Becker explained that the partners selected the Indiegogo platform because it offers flex funding — the ability to keep the funds raised even if goals are not met — and because of Indiegogo’s international presence.
“Various [crowdfunding] sites have different audiences, and various products, services, films, causes, etc., will all resonate differently with each,” he said.
Here, Wyzisk and Becker share crowdfunding lessons learned from their experience.
Tip #1: Get an early start on marketing
Crowdfunding is all about momentum. A campaign that attracts early supporters is more likely to meet — and surpass — its goals than one that stumbles out of the starting gate.
Promoting your campaign by reaching out to your personal network of friends and contacts early in the process can help you raise more money, the founders of Earhoox say.

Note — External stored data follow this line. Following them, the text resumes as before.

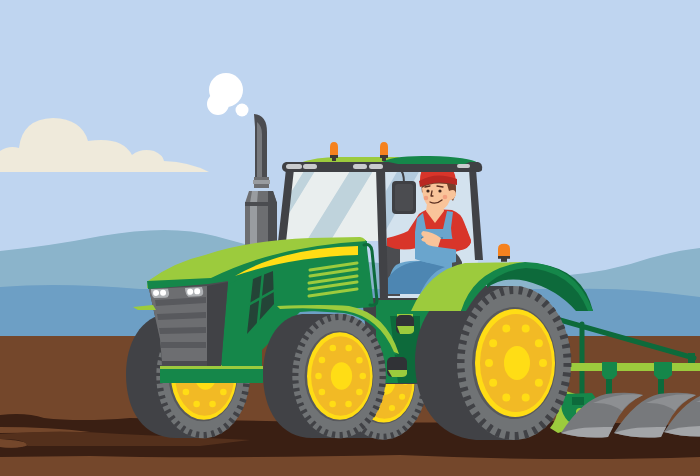
<!DOCTYPE html>
<html lang="en">
<head>
<meta charset="utf-8">
<title>Farmer ploughing with a tractor</title>
<style>
:root{--sky:#bfd5f0;--hill-far:#8bb4cb;--hill-near:#6d9fc5;--soil:#74472b;--furrow:#3a1f13;--furrow-mid:#54301c;
--green:#15874a;--green-dark:#0d6a3b;--lime:#9ccb3d;--yellow:#ffdd15;--gold:#f2ba25;--tyre:#414246;--tyre-face:#707375;
--metal:#6d6e71;--metal-dark:#4b4c50;--cloud:#efeadb;--red:#d8352a;--denim:#6aa5cd;--skin:#f9c49a;--lamp:#f5821f}
html,body{margin:0;height:100%;overflow:hidden}
svg{display:block;width:700px;height:476px}
.green{fill:var(--green)}.dark-green{fill:var(--green-dark)}.lime{fill:var(--lime)}.yellow{fill:var(--yellow)}.gold{fill:var(--gold)}
.tyre{fill:var(--tyre)}.metal{fill:var(--metal)}.metal-dark{fill:var(--metal-dark)}.skin{fill:var(--skin)}.red{fill:var(--red)}.denim{fill:var(--denim)}
.line{fill:none;stroke-linecap:round;stroke-linejoin:round}
</style>
</head>
<body>
<svg viewBox="0 0 700 476" role="img" aria-label="Farmer in a red cap driving a green tractor with a plough">
<defs>
<g id="wheel-face">
<ellipse rx="57" ry="77" fill="var(--tyre-face)"/>
<ellipse rx="53.5" ry="73" fill="none" stroke="var(--tyre)" stroke-width="8" pathLength="42" stroke-dasharray=".42 .58"/>
<ellipse rx="42" ry="56" fill="#58595c"/>
<ellipse cx="1" rx="40" ry="54" class="yellow"/>
<ellipse cx="2" rx="36" ry="49" class="gold"/>
<ellipse cx="2" rx="27" ry="37" fill="none" stroke="var(--yellow)" stroke-width="8" stroke-linecap="round" pathLength="10" stroke-dasharray="0 1"/>
<ellipse cx="3" rx="13" ry="17" class="yellow"/>
</g>
<g id="beacon">
<path d="M-4 0V-8Q-4-13 0-13Q4-13 4-8V0Z" fill="var(--lamp)"/>
<path d="M-4 0H4V3H2V6H-2V3H-4Z" fill="#3f3a35"/>
</g>
<g id="share">
<path d="M0 41Q22 7 45 2Q68-1 82 3Q67 10 58 24Q49 40 47 45Q22 47 0 41Z" fill="#77797c"/>
<path d="M0 41Q16 34 52 35L47 45Q22 47 0 41Z" fill="#a3a5a8"/>
<path d="M32 11Q58 0 82 3Q67 10 61 19Q50 10 32 11Z" fill="#8d8f92"/>
</g>
<g id="headlight">
<path d="M0 0H17Q20 9 14 9H3Q0 7 0 0Z" fill="#aeb1b4"/>
<circle cx="5" cy="4" r="3" fill="#fff"/><circle cx="12" cy="4" r="3" fill="#fff"/>
</g>
<clipPath id="cab-window"><path d="M292 171H376L379 240Q325 237 285 241Z"/></clipPath>
</defs>

<g id="landscape">
<path fill="var(--sky)" d="M0 0H700V476H0Z"/>
<path fill="var(--cloud)" d="M0 172V151Q9 145 19 148Q22 119 53 118Q82 119 88 141Q122 136 132 155Q141 148 154 151Q163 155 164 161Q190 162 209 172Z"/>
<path fill="var(--hill-far)" d="M0 251Q50 246 101 236Q170 224 215 236Q244 244 290 256L470 270L560 276Q610 272 650 258Q680 250 700 248V340H0Z"/>
<path fill="var(--hill-near)" d="M0 287Q60 282 140 289H570Q630 287 700 297V338H0Z"/>
<path fill="var(--soil)" d="M0 336H700V476H0Z"/>
<path fill="var(--furrow)" d="M0 415Q26 412 44 418Q80 422 130 418Q400 425 560 421L700 426V457Q560 462 400 455Q200 459 90 456L0 457V447Q24 449 28 443Q18 440 0 439V433L90 432Q50 427 0 427Z"/>
<path fill="var(--furrow-mid)" d="M0 434Q60 429 120 434L250 440L200 446H28Q24 438 0 439Z"/>
<path fill="var(--soil)" d="M0 447Q20 449 28 445Q14 440 0 440Z"/>
</g>

<g id="smoke" fill="#fff"><circle cx="226" cy="90" r="17"/><circle cx="218" cy="104" r="11"/><circle cx="242" cy="110" r="6.5"/></g>

<g id="plough">
<path class="line" stroke="var(--green-dark)" stroke-width="5" d="M560 320L694 358M582 324V400"/>
<path class="dark-green" d="M688 353H695V366H688Z"/>
<path class="dark-green" d="M606 368H612V400H606ZM658 368H664V400H658Z"/>
<path class="lime" d="M566 363H700V371H566Z"/>
<path class="green" d="M602 362H617V375L613 379H605L602 375ZM654 362H672V375L667 379H658L654 375Z"/>
<path class="lime" d="M556 388L582 396L575 428L558 433L550 428Q564 410 550 398Z"/>
<path class="green" d="M566 394L592 393Q599 400 594 409L597 418Q582 430 568 421Q556 408 566 394Z"/>
<path class="dark-green" d="M572 397H584V405H572Z"/>
<circle cx="580" cy="412" r="4" class="lime"/>
<use href="#share" x="664" y="391"/><use href="#share" x="614" y="392"/><use href="#share" x="561" y="392"/>
</g>

<g id="far-wheels">
<path class="tyre" d="M205 313H169C140 316 126 344 126 374C126 412 144 438 176 438H205Z"/>
<use href="#wheel-face" transform="translate(203 376) scale(.82 .81)"/>
<path class="tyre" d="M380 325H330V438H382Z"/>
<use href="#wheel-face" transform="translate(383 382) scale(.77 .75)"/>
</g>

<g id="exhaust">
<path class="metal-dark" d="M254 114Q267 115 267 132V178H255V127Z"/>
<path fill="#77797d" d="M257 122Q262 126 262 134V178H257Z"/>
<path class="metal" d="M254 177H269V188H254ZM249 191H273L277 203V245H245V203Z"/>
<path fill="#999ca0" d="M253 180H270V184H253ZM252 191H258L257 203V245H250V203Z"/>
<path class="metal-dark" d="M268 191H273L277 203V245H268ZM245 202H277V206H245Z"/>
</g>

<g id="cab">
<path fill="#e9eeee" d="M292 170H377L380 241H285Z"/>
<g clip-path="url(#cab-window)" fill="#bfd3dc"><path d="M350 171H373L328 245H304ZM304 171H315L285 220V202Z"/></g>
<path fill="#d3e2ee" d="M385 170H472L478 262L460 300H385Z"/>
<path fill="#b2cadd" d="M398 170H420L386 230V191Z"/>
<path class="metal-dark" d="M385 246H400V296H385Z"/>
</g>

<g id="driver">
<path class="metal-dark" d="M440 252Q455 246 462 262V292H440Z"/>
<path class="denim" d="M415 246L452 250L452 270Q448 286 430 294H388Q388 272 396 265Q406 260 421 261Z"/>
<path fill="#4d86b2" d="M388 278Q398 263 421 261L445 267Q430 272 420 294H388Z"/>
<path class="red" d="M419 214Q427 208 435 209L452 210Q461 213 464 222L471 240Q471 246 464 249L455 252V262H446L417 256V248Q400 252 387 246V238Q400 235 408 231Z"/>
<path class="denim" d="M417 218L423 213L426 229H443L447 211L453 212L451 228Q452 242 456 250V262Q435 267 415 259V232Z"/>
<path fill="#4d86b2" d="M421 237H443V239H421Z"/>
<path class="skin" d="M427 204H443L444 211L435 223L426 211Z"/>
<path class="red" d="M453 224Q462 218 466 228L471 242Q469 249 460 250L438 247L440 239L456 239Z"/>
<path class="skin" d="M441 238Q433 232 423 231Q419 234 424 237Q418 240 425 242Q426 246 438 247Z"/>
<path fill="#73402b" d="M421 182L455 181Q458 192 453 201L446 193Q432 180 422 193Z"/>
<path class="skin" d="M422 188Q430 182 447 184L449 191Q456 188 456 195Q454 200 450 200Q446 211 436 211Q423 207 422 188Z"/>
<path class="line" stroke="#5a2e20" stroke-width="1.3" d="M425 187L430 186M437 186L443 187M432 191L431 196L433 196M430 202Q436 205 442 200"/>
<circle cx="428" cy="191" r="1.6" fill="#3d241d"/><circle cx="440" cy="191" r="1.6" fill="#3d241d"/>
<circle cx="426" cy="198" r="2.3" fill="#f2a080"/><circle cx="445" cy="197" r="2.3" fill="#f2a080"/>
<path class="red" d="M420 180Q420 162 438 162Q456 163 456 184Q437 178 420 186Z"/>
<path fill="#b92822" d="M419 181Q436 171 457 179V185Q438 179 420 187Z"/>
</g>

<g id="cab-frame">
<path class="tyre" d="M286 169H294L286 242H278ZM376 169H385L388 300H380ZM469 169H476L483 260H475Z"/>
<path class="lime" d="M299 163Q318 156 345 157H400L386 164Z"/>
<path class="green" d="M380 163Q392 155 430 156Q470 157 478 163Z"/>
<path fill="#3f4044" d="M286 162H478Q483 163 482 170Q481 172 477 172H286Q282 171 282 167Q282 163 286 162Z"/>
<path class="green" d="M384 161H472L465 164H398Z"/>
<g fill="#c9cbcd"><rect x="286" y="164" width="16" height="5" rx="2.5"/><rect x="303" y="164" width="14" height="5" rx="2.5"/><rect x="353" y="164" width="14" height="5" rx="2.5"/><rect x="369" y="164" width="14" height="5" rx="2.5"/><rect x="457" y="164" width="13" height="4" rx="2"/></g>
<use href="#beacon" x="334" y="155"/><use href="#beacon" x="384" y="155"/>
<path class="line" stroke="#3f4044" stroke-width="2" d="M390 169H399Q404 171 404 183"/>
<rect x="392" y="181" width="24" height="33" rx="4" fill="#3f4044"/>
<rect x="395" y="184" width="18" height="27" rx="3" class="metal-dark"/>
</g>

<g id="chassis">
<path class="tyre" d="M362 298H470V352L418 384H372Z"/>
<path class="green" d="M376 300H437V383H376Z"/>
<path class="dark-green" d="M390 316H420V383H398Z"/>
<path class="lime" d="M397 314H413V319H397Z"/>
<rect x="396" y="315" width="18" height="19" rx="5" fill="#303236"/><path class="lime" d="M397 326H414V331Q413 334 409 334H400Z"/>
<rect x="387" y="357" width="20" height="20" rx="5" fill="#303236"/><path class="lime" d="M388 370H407V374Q406 377 402 377H392Z"/>
</g>

<g id="hood">
<path class="green" d="M148 287L228 283L294 245L366 240L374 307L300 312L262 350V383H222V366Z"/>
<path class="lime" d="M148 281Q174 262 205 255Q245 241 310 238L360 237Q366 238 367 244Q270 248 209 281L147 288Z"/>
<path class="green" d="M147 281L211 278Q275 246 367 241V248Q290 255 229 284L148 289Z"/>
<path class="yellow" d="M235 276Q282 248 358 246V255Q290 257 235 276Z"/>
<path class="metal-dark" d="M149 289L208 284L228 281L221 366H162L160 339Z"/>
<path class="metal" d="M149 289L208 286L207 361H162L160 339Z"/>
<path fill="#58595d" d="M155 300L206 297V303L156 306ZM157 314L206 312V318L158 320ZM159 328L206 327V333L160 334ZM161 342H206V348H161Z"/>
<path class="tyre" d="M207 286L228 282L221 366H207Z"/>
<use href="#headlight" transform="translate(151 289) rotate(-1)"/><use href="#headlight" transform="translate(185 288) rotate(-3)"/>
<path class="lime" d="M133 307L153 305L156 310H138Z"/>
<path fill="#244437" d="M253 279L273 271L274 304L247 334Z"/>
<path class="line" stroke="var(--green)" stroke-width="2.5" d="M263 273L258 324M250 304L275 290"/>
<path class="line" stroke="var(--lime)" stroke-width="3" stroke-linecap="butt" d="M310 270L357 263M310 276L357 269M309 283L357 276M309 289L357 282M309 296L357 289"/>
<path class="line" stroke="var(--green-dark)" stroke-width="3" d="M364 245Q371 243 372 251L377 301Q377 306 370 305"/>
<path class="green" d="M160 366H263V383H160Z"/>
<path class="lime" d="M160 366H263V369H160Z"/>
</g>

<g id="front-wheel">
<path class="tyre" d="M339 314H302C276 317 263 345 263 374C263 411 281 438 312 438H339Z"/>
<use href="#wheel-face" transform="translate(339 376) scale(.82 .81)"/>
<path class="green" d="M277 309Q312 305 345 307Q382 311 397 355L391 353Q376 318 344 313Z"/>
<path class="lime" d="M277 306Q325 304 349 306Q386 313 399 354L394 352Q379 317 346 311Q315 307 280 309Z"/>
</g>

<g id="rear-wheel">
<path class="tyre" d="M514 286H468C433 291 415 326 415 361C415 404 437 437 476 440H514Z"/>
<use href="#wheel-face" transform="translate(514 363)"/>
</g>

<g id="rear-fender">
<path class="dark-green" d="M487 282Q510 262 540 264Q583 270 593 311H576Q557 289 526 281Q503 276 487 288Z"/>
<path class="lime" d="M411 311Q429 270 465 263L528 262Q500 264 484 281Q470 294 461 311Z"/>
<path class="green" d="M461 311Q474 268 525 262Q575 263 593 311H588Q572 270 526 268Q490 270 466 311Z"/>
<use href="#beacon" transform="translate(504 256) scale(1.5 .95)"/>
</g>
</svg>
</body>
</html>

“It’s not something you can put together the weekend before, or even a month before,” says Wyzisk. “You need to have relationships in place, and plans in place, and marketing strategies, so you can get that initial 10% [of the fundraising goal] right when it launches.”
“We should have spent more time up front planning the launch and amplification of our campaign,” he said.
The takeaway: Get your supporters on board well before your campaign begins.
Tip #2: Offer incentives to make it go viral
As Wyzisk says, it is important to leverage not only the relationships you have with your supporters, but also the relationships they might have with other potential supporters. Providing the right incentives can encourage fans of your products to recruit their friends.
One tactic for doing so is to create “stretch” goals, says Wyzisk. These goals reward supporters with bonuses whenever certain targets are reached.
“You have to continue to throw fuel on the fire,” he says.
The takeaway: Find ways to reward your supporters for spreading the word about your campaign so you can expand your network and more quickly reach your goal.
Tip #3: Streamline your operations
Entrepreneurs need to invest a lot of time and effort into preparing for the campaign, but at the same time, they cannot afford to neglect their business operations. Wyzisk and Becker said that despite getting an early start on planning their campaign, they were still “overwhelmed” when the floodgates opened.
They saw the success of their Indiegogo campaign as a validation of their concept, but they still needed to attend to a lot of the details of running a business for the first time in their lives.
“Most of the work came after the campaign ended, working to fulfill and meet deadlines,” says Becker.
Wyzisk suggests that startups might want to keep their operations simple at first to make sure they can manage them effectively. Getting to market fast and efficiently is important.
“You can always go back and do something better the second time, which we did,” he says. “We went back and rebuilt our website, and made it better.”
The takeaway: Simplify your business operations so you can focus on the crowdfunding campaign and a successful launch. You can refine your strategy as you go.